One in four older Americans experiences some mental disorder including depression, anxiety disorders, and dementia, according to the National Council on Aging. NCOA does not expect the situation to improve any time soon. “This number is expected to double to 15 million by 2030.”
Depression alone affects seven million older Americans, but many do not receive treatment. This was recently confirmed by a study published in the International Journal of Geriatric Psychiatry. “Depression treatment in older adults is frequently insufficient; it appears to depend on diagnosis as well as the patients' motivation to seek help. Education regarding the diagnosis of depression in the elderly as well as guidelines for appropriate treatment is needed,” concluded Friederike Boehlen et al.
In a follow-up to the ESTHER study, the researchers investigated pharmacological and psychological depression treatment, as well as prescribed antidepressants and their dosages, for older adults in a community dwelling.

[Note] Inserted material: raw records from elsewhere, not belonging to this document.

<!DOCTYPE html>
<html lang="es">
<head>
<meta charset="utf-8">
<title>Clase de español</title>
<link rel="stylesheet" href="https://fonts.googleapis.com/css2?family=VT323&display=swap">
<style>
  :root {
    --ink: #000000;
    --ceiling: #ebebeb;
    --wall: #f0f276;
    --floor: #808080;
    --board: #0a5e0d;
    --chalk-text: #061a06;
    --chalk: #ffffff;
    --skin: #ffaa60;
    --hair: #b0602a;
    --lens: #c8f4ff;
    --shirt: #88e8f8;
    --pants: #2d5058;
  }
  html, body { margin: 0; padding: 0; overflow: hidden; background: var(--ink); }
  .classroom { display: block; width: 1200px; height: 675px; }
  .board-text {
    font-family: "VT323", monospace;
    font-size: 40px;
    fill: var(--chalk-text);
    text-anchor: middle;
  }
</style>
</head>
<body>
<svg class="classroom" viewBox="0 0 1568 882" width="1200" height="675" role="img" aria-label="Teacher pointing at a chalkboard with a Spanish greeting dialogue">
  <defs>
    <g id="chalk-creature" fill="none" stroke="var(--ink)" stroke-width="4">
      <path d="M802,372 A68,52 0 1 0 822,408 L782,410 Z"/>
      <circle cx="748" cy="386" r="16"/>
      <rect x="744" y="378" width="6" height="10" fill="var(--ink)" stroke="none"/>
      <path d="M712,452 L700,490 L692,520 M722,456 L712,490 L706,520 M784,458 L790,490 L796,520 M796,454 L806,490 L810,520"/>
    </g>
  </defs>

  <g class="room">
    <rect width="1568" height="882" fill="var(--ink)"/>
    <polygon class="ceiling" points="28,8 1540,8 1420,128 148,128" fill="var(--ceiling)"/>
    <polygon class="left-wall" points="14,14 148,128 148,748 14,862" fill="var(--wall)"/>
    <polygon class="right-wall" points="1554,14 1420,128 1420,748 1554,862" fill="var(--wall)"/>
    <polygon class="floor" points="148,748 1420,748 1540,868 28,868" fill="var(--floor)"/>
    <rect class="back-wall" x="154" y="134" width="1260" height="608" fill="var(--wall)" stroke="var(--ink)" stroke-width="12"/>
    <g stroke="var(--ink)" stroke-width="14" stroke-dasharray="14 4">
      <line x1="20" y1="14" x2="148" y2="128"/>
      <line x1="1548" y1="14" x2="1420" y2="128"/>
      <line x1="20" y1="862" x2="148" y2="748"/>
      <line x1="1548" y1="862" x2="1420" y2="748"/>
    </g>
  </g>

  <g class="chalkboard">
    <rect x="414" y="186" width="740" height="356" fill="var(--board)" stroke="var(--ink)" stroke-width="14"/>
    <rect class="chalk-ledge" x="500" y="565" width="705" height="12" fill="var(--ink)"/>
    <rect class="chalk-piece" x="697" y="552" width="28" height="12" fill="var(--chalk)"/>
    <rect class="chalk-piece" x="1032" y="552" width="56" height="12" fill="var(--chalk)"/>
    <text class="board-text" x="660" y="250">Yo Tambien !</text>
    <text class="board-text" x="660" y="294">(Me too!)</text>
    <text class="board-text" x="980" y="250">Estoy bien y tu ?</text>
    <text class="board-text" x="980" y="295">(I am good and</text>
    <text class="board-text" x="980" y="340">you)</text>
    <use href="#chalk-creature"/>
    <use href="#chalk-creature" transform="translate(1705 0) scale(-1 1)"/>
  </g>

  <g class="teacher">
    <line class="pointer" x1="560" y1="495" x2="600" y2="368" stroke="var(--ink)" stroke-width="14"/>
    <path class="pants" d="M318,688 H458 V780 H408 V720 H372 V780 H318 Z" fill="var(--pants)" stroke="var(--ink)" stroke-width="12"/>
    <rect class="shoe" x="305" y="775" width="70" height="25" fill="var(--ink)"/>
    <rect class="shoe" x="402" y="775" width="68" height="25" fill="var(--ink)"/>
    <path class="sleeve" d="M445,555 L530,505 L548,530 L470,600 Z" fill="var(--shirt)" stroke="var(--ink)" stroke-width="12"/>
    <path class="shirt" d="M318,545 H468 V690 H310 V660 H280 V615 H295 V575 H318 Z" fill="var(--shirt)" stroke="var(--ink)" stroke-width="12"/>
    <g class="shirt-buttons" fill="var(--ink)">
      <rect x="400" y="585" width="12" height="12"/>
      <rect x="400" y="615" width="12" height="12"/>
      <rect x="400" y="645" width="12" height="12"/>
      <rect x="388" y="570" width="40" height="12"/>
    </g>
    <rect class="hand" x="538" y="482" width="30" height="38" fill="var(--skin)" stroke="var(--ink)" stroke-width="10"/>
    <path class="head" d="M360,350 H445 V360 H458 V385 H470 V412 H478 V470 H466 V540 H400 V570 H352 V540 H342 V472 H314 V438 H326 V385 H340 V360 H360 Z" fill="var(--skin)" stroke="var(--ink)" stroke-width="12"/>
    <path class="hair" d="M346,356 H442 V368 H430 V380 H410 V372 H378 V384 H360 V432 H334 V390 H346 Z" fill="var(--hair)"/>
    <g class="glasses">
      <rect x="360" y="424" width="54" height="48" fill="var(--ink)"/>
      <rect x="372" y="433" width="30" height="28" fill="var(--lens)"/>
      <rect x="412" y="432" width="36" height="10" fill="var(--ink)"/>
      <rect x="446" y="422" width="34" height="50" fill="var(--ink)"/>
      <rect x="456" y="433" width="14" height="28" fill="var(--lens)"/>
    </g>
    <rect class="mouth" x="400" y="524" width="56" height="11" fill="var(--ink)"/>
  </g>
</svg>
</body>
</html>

Of the 3117 participants, 163 (5.2 percent) fulfilled the criteria for major depression. “Underuse of antidepressants was present in 126 depressed participants (77.3 percent). Persons who were motivated to seek help, who had an established depression diagnosis, or who were taking more than five different medications had lower odds of underuse. Anxiety was associated with higher odds for underuse. Overuse of antidepressants (prescription without clinical indication) was found in 96 cases (41.7 percent) of all antidepressant prescriptions.”
The results show that underdiagnosis and inadequate treatment of older adults with depression is common, while at the same time, there is also a high proportion of antidepressant overuse.
Contrary to what many people think, depression is not a “normal” part of the aging process. It is a medical problem that affects many older adults and can often be successfully treated. Since depression in older adults is often under-recognized and under-treated, many patients suffer needlessly.
Without treatment, depression can impair an older adult’s ability to function and enjoy life. It can also contribute to poorer overall health. Compared to older adults without depression, people with depression often need more help with activities of daily living, and often recover more slowly from physical problems. With adequate treatment these situations can mitigated.
The Pavilion at Williamsburg Place offers a geriatric program specifically designed specifically for adults ages 55 and over. Patients may present with symptoms including behavioral disturbances, severe depression with suicidal thoughts, anxiety, hallucinations, and delusions. Common admission diagnoses include dementia, depression, anxiety, mood and behavior changes, and even substance misuse.
As the aging process progresses, it is often necessary for patients to adjust to a “new normal.” They need to learn how to deal with new difficulties and adjust to the limitations that may be imposed by their declining health. A comprehensive discharge plan is designed to ensure that each individual has access to the required services and support. Whenever possible, we help our patients to return to their regular lives and home environment.